Data from the 1940 and 1950 public use samples reveal that the black-to-white ratio of average weekly earnings of adult males in the South rose substantially between 1940 and 1950. Because agricultural wages were lower than non-farm wages (including wages in semi-skilled occupations) the greater relative (black - white) shift of black labor out of agriculture may have raised the earnings ratio. But it is also true that racial differences in educational attainment were smaller in 1950 than in 1940, as better-educated blacks began to enter the southern labor force. This decline in racial differences in years of schooling might also have increased the earnings ratio.

To distinguish between the two hypotheses, I estimated race-specific earnings regressions for southern males ages 25 to 64, using samples from the 1940 and 1950 public use tapes. The dependent variable is the log of weekly earnings, and the independent variables are dummy variables for age group, years of schooling, location in the South (region and an SMSA dummy), marital status, and dummy variables for economic sector (agriculture and services; the left-out sector was manufacturing). The results show that between 26 and 36 percent of the increase in the earnings ratio can be attributed to the greater relative shift of black labor out of agriculture. Declining racial differences in years of schooling were less important, accounting for 5 to 11 percent of the increase in the earnings ratio.

Recent studies have argued that the Civil Rights Movement and its associated anti-discrimination legislation played a minor role in raising the national earnings ratio in the 1960s and 1970s. The earnings ratio increased during the 1940s (also in the 1950s) before social change had occurred and civil rights legislation fully enacted. According to Smith and Welch, the pre-Civil Rights increase in the earnings ratio "suggests that ... slowly moving historical forces [eg. education] ... were the primary determinants of the long-term black economic improvement". The increase in the earnings ratio in the South during the 1940s was not a consequence of "slowly moving historical forces" but of abrupt changes in labor demand in the context of large sectoral differences in wages. The experience of the 1940s supports the institutionalist argument that, historically, black economic progress and labor demand were closely linked.

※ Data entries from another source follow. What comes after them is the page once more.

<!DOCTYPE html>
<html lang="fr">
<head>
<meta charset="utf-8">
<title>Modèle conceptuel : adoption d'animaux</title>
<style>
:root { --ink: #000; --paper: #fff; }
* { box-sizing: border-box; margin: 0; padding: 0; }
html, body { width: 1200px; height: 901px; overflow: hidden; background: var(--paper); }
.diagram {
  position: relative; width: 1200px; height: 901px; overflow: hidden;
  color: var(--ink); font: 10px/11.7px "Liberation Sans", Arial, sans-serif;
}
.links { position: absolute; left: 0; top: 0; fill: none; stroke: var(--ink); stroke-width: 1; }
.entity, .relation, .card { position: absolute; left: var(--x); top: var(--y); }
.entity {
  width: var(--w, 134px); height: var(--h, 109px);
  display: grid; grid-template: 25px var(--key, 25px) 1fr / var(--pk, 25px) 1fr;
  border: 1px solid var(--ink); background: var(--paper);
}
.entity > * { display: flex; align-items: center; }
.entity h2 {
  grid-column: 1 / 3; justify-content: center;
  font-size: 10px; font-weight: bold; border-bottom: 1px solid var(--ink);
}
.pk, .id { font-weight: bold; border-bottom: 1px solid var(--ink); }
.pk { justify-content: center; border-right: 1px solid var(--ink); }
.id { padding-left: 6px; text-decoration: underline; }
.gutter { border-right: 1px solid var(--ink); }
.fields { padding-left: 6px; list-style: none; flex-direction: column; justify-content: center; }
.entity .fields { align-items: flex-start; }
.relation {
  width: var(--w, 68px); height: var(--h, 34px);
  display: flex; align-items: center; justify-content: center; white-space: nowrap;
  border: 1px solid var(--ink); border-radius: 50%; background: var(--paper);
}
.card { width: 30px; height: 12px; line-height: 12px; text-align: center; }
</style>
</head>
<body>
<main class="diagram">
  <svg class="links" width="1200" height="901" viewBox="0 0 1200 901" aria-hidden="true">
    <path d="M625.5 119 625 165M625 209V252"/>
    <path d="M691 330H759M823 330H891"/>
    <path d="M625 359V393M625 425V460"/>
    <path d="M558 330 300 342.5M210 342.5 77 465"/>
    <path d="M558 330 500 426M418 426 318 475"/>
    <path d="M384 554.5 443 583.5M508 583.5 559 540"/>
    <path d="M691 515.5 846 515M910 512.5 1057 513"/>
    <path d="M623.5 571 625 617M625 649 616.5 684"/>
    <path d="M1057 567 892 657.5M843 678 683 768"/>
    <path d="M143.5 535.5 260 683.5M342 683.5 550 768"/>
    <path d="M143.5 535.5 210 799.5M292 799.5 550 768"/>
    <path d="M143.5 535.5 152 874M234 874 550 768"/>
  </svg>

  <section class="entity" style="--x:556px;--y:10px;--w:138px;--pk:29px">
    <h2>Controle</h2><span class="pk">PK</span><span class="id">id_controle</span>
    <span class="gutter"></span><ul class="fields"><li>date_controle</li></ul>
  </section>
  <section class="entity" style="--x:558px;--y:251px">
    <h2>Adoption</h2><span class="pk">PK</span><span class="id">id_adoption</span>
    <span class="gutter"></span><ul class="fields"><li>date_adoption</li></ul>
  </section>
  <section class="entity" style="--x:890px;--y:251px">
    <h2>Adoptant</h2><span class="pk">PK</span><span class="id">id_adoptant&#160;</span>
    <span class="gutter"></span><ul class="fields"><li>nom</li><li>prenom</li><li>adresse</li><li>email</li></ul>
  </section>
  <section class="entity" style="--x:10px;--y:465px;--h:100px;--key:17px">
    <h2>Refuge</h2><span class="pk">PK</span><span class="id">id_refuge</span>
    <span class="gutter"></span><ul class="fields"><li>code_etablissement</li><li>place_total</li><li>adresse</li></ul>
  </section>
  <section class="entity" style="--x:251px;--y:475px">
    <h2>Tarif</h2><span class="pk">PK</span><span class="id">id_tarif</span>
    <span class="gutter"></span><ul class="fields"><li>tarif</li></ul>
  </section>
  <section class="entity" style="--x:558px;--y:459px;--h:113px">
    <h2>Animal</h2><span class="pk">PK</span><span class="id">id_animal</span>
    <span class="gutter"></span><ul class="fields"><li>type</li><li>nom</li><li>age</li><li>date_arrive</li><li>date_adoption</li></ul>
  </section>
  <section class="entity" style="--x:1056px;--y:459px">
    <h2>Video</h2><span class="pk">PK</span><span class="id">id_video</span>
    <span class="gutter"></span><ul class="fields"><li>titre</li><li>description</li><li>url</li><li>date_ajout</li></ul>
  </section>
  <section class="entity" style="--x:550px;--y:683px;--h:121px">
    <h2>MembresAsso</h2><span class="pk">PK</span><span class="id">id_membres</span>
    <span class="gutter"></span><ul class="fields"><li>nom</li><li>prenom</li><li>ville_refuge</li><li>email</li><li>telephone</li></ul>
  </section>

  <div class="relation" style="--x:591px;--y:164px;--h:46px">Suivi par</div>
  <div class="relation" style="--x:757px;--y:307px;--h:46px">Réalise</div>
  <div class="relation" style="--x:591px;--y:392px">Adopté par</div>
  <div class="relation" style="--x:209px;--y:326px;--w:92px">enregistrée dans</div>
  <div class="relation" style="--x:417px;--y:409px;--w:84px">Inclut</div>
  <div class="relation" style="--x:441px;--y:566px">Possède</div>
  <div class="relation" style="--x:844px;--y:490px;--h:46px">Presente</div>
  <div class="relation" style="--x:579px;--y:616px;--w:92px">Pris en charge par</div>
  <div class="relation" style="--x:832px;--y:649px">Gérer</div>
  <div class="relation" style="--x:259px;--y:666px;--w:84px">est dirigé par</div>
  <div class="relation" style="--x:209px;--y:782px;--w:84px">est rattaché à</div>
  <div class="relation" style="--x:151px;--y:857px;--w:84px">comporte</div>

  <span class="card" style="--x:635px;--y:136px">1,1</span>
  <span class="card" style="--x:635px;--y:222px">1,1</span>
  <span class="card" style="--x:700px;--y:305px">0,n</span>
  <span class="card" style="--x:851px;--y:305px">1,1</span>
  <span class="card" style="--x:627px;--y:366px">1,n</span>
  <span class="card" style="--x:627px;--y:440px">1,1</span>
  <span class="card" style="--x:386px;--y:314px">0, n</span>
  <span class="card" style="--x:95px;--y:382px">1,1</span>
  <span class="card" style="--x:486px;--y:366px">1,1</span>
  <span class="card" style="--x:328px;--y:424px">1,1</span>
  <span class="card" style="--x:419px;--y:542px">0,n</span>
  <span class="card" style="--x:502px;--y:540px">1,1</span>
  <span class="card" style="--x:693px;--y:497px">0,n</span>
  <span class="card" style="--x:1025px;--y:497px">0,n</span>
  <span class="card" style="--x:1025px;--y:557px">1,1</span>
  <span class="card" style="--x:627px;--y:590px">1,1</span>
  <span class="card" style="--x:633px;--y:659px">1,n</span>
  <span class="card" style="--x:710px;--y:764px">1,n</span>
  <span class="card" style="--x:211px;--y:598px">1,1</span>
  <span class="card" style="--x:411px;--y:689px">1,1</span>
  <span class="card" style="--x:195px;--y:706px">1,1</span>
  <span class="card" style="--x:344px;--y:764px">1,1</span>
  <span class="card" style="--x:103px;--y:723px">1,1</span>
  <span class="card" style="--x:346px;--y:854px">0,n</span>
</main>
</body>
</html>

In conclusion, analysis of the census samples reveals much about the determinants of employment in the South during the first half of the twentieth century. Racial differences in the quantity and quality of schooling limited the participation of blacks in the non-farm southern economy. In the words of Roger Ransom and Richard Sutch illiteracy "helped to trap the black farmer in southern agriculture". Consistent with the human capital model, a narrower racial gap in the quantity and quality of schooling would have improved the employment prospects of southern blacks, leading to a higher earnings ratio before World War Two. But the quantitative impact of racial differences in schooling was modest, and the impact was concentrated in certain occupations and industries. The "old" black middle class would have been bigger but its composition would still have been very different from that of the "new" black middle class.

Race, not schooling or spatial mismatch, was the principal factor behind employment segregation in the South. Although employment segregation declined during the 1940s World War Two did not fundamentally alter the social norms. Controlling for factors other than race, employment segregation in the South was higher in 1950 than in 1940.

In the 1950s and 1960s the dualism of southern labor markets finally came into conflict with the long-term increase in black schooling. Blacks entering the southern labor force in the 1950s and 1960s were better-educated than previous generations. For them (and their parents) the wait to end segregation had been long enough. Eventually the new generations had the federal government as an ally. It was no accident that federal enforcement of anti-discrimination legislation was initially targeted at the South for that is where enforcement was needed the most.

*This paper is an abridged version of Chapter 6 of R. Margo, Race and Schooling in the South, 1880-1950: An Economic History (University of Chicago Press, 1990)